To the editor,

As the authors of the report cited in a recent article (“Global health research needs to focus on clinical trials to deliver products for patients, says report,” dated 27 April 2012), we are delighted that global health research and product development has garnered the attention of BMJ. However, we believe it is important to correct an inaccuracy in the article regarding the report’s recommendations. The article states, “The focus of investments into global health research should switch from basic research to clinical trials to translate the findings from the past 10 years into products that benefit people, says a report from two international charities.”

Our report—titled “Saving Lives and Creating Impact: Why Investing in Global Health Research Works”—in no way calls on the US Government to fund clinical trials at the expense of basic research. Indeed, the report finds that all stages of research—from early science to the later stages of product development—are critical to the successful creation of new global health tools. Successes in basic research are critical steps along the way to the creation of a new health tool. We believe that all stages of research are important, and would never recommend sacrificing certain research stages for others.

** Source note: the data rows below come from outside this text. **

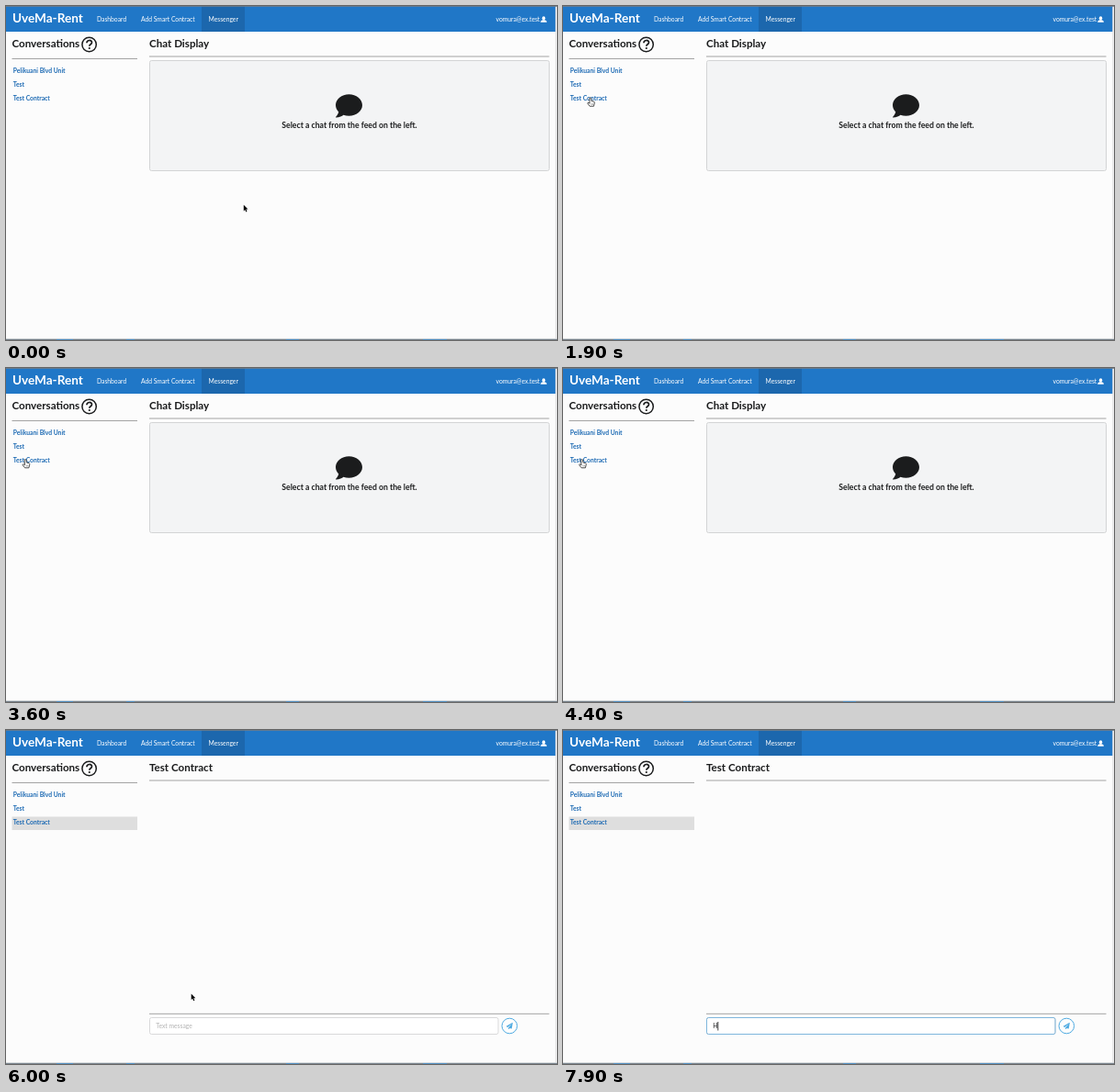
These frames come from a looping animation (600x364 px, 8000 ms). An HTML page:

```html
<!DOCTYPE html>
<html lang="en">
<head>
<meta charset="utf-8">
<title>Messenger</title>
<style>
  html, body { margin: 0; width: 100%; height: 100%; overflow: hidden; background: #fcfcfc; }
  svg { display: block; width: 600px; height: 364px; }
  text { font: 6.76px Lato, sans-serif; fill: #1b1c1d; white-space: pre; }
  .nav text { fill: #fff; }
  .nav .brand { font-size: 13.6px; font-weight: 700; }
  .head { font-size: 11.6px; font-weight: 700; }
  .note { font-size: 8.69px; font-weight: 700; text-anchor: middle; }
  .links text { font-weight: 700; fill: #1e6bb4; }
  .rule { stroke: #a3a3a3; stroke-width: 1; }
</style>
</head>
<body>
<svg viewBox="0 0 600 364">
  <rect width="600" height="364" fill="#fcfcfc"/>

  <g class="nav">
    <rect width="598.5" height="28" fill="#2077c7"/>
    <rect x="213" width="47" height="28" fill="#1c67ad"/>
    <text class="brand" x="7" y="18.4">UveMa-Rent</text>
    <text x="99" y="17">Dashboard</text>
    <text x="147" y="17">Add Smart Contract</text>
    <text x="220.5" y="17">Messenger</text>
    <text x="581.3" y="17" text-anchor="end">vomura@ex.test</text>
    <g fill="#fff">
      <ellipse cx="585.5" cy="13.3" rx="1.7" ry="2.1"/>
      <path d="M582.2 17.8v-.8q0-1.2 2.1-1.7h2.4q2.1.5 2.1 1.7v.8z"/>
    </g>
  </g>

  <text class="head" x="6.5" y="45">Conversations</text>
  <circle cx="90.6" cy="42" r="7.7" fill="none" stroke="#1b1c1d" stroke-width="1.5"/>
  <path d="M87.9 40.2c.2-3.6 5.6-3.5 5.6-.5 0 2-2.7 2-2.7 4" fill="none" stroke="#1b1c1d" stroke-width="1.7"/>
  <circle cx="90.8" cy="46" r="1.1" fill="#1b1c1d"/>
  <path class="rule" d="M6.5 57.5H143M156 55H591.5"/>

  <rect id="row" x="6.5" y="94.5" width="136.5" height="14.5" fill="#dedede"/>
  <g class="links">
    <text x="7.7" y="73">Pelikuani Blvd Unit</text>
    <text x="7.7" y="88">Test</text>
    <text x="7.7" y="102.8">Test Contract</text>
  </g>

  <text id="title" class="head" x="156" y="45"></text>

  <g id="empty">
    <rect x="156.5" y="59.5" width="435" height="120" rx="2" fill="#f3f4f5" stroke="#d3d4d5"/>
    <path transform="translate(359 94.4) scale(.0566)" fill="#1b1c1d" d="M256 32C114.600 32 0 125 0 240c0 50 21 95 57 131-12 50-54 95-55 96-5 5-1 13 6 13 66 0 116-32 141-51 32 12 69 19 107 19 141 0 256-93 256-208S397 32 256 32z"/>
    <text class="note" x="374" y="133.4">Select a chat from the feed on the left.</text>
  </g>

  <g id="chat">
    <path class="rule" d="M156 309.300H591.5"/>
    <rect x="156.500" y="313.5" width="379.500" height="18" rx="2" fill="#fff" stroke="#d9d9da"/>
    <rect id="focus" x="156.500" y="313.5" width="379.500" height="18" rx="2" fill="none" stroke="#7fb6dc"/>
    <text id="hint" x="163.300" y="325">Text message</text>
    <text id="typed" x="163.300" y="325">H</text>
    <path id="caret" stroke="#111" stroke-width=".8" d="M0 318v9.500"/>
    <circle cx="548.300" cy="322.500" r="8.300" fill="#fdfdfd" stroke="#4fabe2"/>
    <path transform="translate(544.700 319) scale(.0138)" fill="#4fabe2" d="M476 3L12 271c-18 10-15 35 3 43l106 44 287-253c6-5 14 3 9 9L176 407v80c0 24 28 33 42 16l64-77 125 52c14 6 30-3 33-18l72-432C515 8 493-7 476 3z"/>
  </g>

  <path d="M0 .5H600" stroke="#6f7c88" stroke-width=".8"/>
  <path d="M598.900 1V362" stroke="#d5d5d6" stroke-width=".8"/>
  <path d="M0 363.400H600" stroke="#7d8791" stroke-width="1.200"/>
  <path d="M55 363.500h18M131 363.500h9M305 363.500h14M454 363.500h26" stroke="#5793c4"/>

  <g id="arrow" stroke-linejoin="round">
    <path d="M0 0V6.600L1.500 5.200 2.600 7.700 3.700 7.200 2.600 4.800H4.700Z" fill="#000" stroke="#fff" stroke-width=".9" paint-order="stroke"/>
  </g>
  <g id="hand">
    <path d="M-1 0Q0-1 .9 0L1.200 3 4 3.800Q4.800 4.200 4.500 5.500L3.700 8.800H-.6L-3 5.700Q-3 4.500-1.800 4.900L-.7 5.800Z" fill="#fff" stroke="#222" stroke-width=".8" stroke-linejoin="round"/>
    <path d="M1.200 5.800v1.600M2.600 5.800v1.600" stroke="#444" stroke-width=".5"/>
  </g>
  <path id="beam" d="M-1.700-4.700Q0-4.700 0-3.500 0-4.700 1.700-4.700M0-3.500V3.500M-1.700 4.700Q0 4.700 0 3.500 0 4.700 1.700 4.700" fill="none" stroke="#333" stroke-width=".7"/>
</svg>
<script>
  const LOOP = 8000, STEP = 100;
  const OPEN = 4800, FOCUS = 6500, TYPE = 7900;
  const $ = id => document.getElementById(id);
  const show = (id, on) => { $(id).style.display = on ? '' : 'none'; };

  // Pointer stops: time, x, y
  const stops = [
    [0, 258.800, 216.800], [900, 37.300, 103.900], [1000, 37.300, 103.900],
    [1800, 30, 100.500], [2300, 27.800, 100], [2900, 27.500, 100],
    [3200, 23.800, 100], [3300, 23.800, 100], [3700, 20.700, 100],
    [5500, 20.700, 100], [6000, 201.700, 287.500], [6300, 224, 323], [LOOP, 224, 323]
  ];

  const ease = u => u * u * (3 - 2 * u);

  function pointerAt(t) {
    const i = stops.findIndex((s, n) => n && t < s[0]);
    const [t0, x0, y0] = stops[i - 1], [t1, x1, y1] = stops[i];
    const k = ease((t - t0) / (t1 - t0));
    return [x0 + (x1 - x0) * k, y0 + (y1 - y0) * k];
  }

  function pointerKind(t, x, y) {
    if (t >= TYPE) return null;
    if (t >= OPEN && y > 313) return 'beam';
    return x < 48 && y < 103.500 ? 'hand' : 'arrow';
  }

  function draw(now) {
    const t = Math.floor(now % LOOP / STEP) * STEP;
    const open = t >= OPEN, focused = t >= FOCUS, typed = t >= TYPE;

    $('title').textContent = open ? 'Test Contract' : 'Chat Display';
    show('empty', !open);
    show('chat', open);
    show('row', open);

    show('focus', focused);
    $('focus').style.opacity = t < FOCUS + STEP ? 0.5 : 1;
    show('hint', !typed);
    $('hint').style.fill = focused ? '#8a8a8a' : '#b3b3b3';
    show('typed', typed);
    show('caret', focused && (typed || (t - FOCUS) % 1000 < 500));
    $('caret').setAttribute('transform', `translate(${typed ? 168.800 : 163.800} 0)`);

    const [x, y] = pointerAt(t), kind = pointerKind(t, x, y);
    for (const id of ['arrow', 'hand', 'beam']) {
      show(id, id === kind);
      $(id).setAttribute('transform', `translate(${x} ${y})`);
    }
  }

  function tick() {
    draw(performance.now());
    requestAnimationFrame(tick);
  }
  tick();
</script>
</body>
</html>
```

Instead, our report finds that in addition to funding basic, discovery, and preclinical research—where the majority of US support from 2000 to 2010 has been focused—the United States should also increase its funding for the final stages of product development, which are often the most expensive and most in need of support. According to the report, other groups (such as the Bill & Melinda Gates Foundation and private industry) are providing about 60 percent of all funding for the later stages of product development.

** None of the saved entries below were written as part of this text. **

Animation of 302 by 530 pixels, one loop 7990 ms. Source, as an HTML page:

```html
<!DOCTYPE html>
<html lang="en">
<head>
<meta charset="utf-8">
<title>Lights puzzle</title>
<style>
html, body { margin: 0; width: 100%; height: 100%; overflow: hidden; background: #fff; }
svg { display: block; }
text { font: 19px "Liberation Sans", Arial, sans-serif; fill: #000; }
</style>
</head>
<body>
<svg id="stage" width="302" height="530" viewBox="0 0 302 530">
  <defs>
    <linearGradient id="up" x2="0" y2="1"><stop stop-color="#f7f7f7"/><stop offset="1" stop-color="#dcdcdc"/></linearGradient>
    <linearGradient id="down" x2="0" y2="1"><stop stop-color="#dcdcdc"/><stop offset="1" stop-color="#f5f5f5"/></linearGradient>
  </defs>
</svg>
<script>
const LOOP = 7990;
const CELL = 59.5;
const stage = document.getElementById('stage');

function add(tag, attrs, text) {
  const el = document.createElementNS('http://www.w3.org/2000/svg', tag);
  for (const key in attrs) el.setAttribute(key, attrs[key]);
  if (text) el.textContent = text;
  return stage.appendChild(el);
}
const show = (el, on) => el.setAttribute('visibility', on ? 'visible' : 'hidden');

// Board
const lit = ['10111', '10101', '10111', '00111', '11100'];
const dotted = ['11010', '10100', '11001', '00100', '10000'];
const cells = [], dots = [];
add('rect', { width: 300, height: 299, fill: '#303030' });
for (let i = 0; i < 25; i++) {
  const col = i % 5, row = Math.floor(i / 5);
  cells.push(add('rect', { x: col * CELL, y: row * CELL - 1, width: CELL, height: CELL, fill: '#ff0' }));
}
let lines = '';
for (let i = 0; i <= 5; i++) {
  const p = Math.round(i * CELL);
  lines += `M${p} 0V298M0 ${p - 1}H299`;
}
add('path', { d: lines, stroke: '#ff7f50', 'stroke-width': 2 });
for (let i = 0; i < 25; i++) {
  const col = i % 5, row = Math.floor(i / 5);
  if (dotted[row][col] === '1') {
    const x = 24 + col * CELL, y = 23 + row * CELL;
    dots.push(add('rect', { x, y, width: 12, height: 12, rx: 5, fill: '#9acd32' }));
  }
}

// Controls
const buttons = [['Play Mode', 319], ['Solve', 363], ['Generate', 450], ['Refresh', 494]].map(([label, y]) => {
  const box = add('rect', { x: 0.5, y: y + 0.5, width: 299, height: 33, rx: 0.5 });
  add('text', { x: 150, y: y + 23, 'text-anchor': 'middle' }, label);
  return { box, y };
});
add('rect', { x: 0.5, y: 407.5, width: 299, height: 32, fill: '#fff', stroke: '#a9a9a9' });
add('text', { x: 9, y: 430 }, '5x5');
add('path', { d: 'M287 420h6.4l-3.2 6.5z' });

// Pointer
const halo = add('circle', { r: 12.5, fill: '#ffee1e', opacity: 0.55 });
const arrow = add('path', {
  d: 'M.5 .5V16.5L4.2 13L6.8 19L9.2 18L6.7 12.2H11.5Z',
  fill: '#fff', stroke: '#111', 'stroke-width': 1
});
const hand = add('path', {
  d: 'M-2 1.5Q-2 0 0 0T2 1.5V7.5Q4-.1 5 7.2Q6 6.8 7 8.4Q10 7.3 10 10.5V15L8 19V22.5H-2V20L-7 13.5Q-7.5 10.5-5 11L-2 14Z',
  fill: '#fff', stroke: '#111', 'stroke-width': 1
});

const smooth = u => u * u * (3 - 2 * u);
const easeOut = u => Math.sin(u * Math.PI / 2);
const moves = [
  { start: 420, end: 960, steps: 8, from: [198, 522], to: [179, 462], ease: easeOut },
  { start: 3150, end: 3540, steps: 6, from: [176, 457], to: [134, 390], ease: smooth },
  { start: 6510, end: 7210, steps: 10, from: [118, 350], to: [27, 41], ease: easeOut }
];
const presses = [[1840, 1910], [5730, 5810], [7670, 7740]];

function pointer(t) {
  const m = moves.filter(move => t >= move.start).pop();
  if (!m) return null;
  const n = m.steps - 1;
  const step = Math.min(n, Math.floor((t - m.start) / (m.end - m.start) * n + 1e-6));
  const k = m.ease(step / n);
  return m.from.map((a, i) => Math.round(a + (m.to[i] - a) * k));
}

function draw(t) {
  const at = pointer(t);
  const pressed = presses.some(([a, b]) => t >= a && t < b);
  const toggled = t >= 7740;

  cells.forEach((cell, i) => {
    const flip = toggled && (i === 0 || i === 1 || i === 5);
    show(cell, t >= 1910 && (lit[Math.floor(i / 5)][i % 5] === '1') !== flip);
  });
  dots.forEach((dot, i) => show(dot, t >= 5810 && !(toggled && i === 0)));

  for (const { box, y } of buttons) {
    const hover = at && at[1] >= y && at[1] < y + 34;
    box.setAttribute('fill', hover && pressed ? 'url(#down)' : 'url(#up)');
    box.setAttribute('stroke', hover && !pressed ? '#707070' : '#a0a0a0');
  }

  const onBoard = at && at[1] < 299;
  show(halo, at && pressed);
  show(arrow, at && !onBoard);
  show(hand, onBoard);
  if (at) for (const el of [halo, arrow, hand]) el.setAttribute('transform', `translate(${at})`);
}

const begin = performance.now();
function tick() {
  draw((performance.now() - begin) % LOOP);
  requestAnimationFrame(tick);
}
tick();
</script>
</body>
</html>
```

This current system is unsustainable as more and more products move into these expensive, later-stage clinical trials. Given that there is now the largest pipeline of new global health products in history, with a total of 365 products under development, this scenario is very likely in the near future.

US support for global health research has been crucial, contributing to the development of half of all new global health products introduced over the past 10 years. All stages of research have been an important part of this effort, from basic and discovery research to late-stage clinical trials. Many products have emerged from successful early-stage research and now need support in clinical trials, or soon will. By increasing its support for later-stage trials and maintaining its commitment to basic research, the US Government can help push the next generation of lifesaving products over the research finish line and into the hands of people in need worldwide.

Kaitlin Christenson is the coalition director of the Global Health Technologies Coalition (GHTC), an advocacy group of 40 nonprofit organizations working on global health research and product development.

Mary Moran is the executive director of Policy Cures, a not-for-profit research group specializing in global health research and product development.

Competing interests: No competing interests

18 May 2012
Kaitlin A. Christenson
Coalition Director
Mary Moran, Executive Director, Policy Cures
Global Health Technologies Coalition
455 Massachusetts Ave, NW, Suite 1000, Washington, DC 20001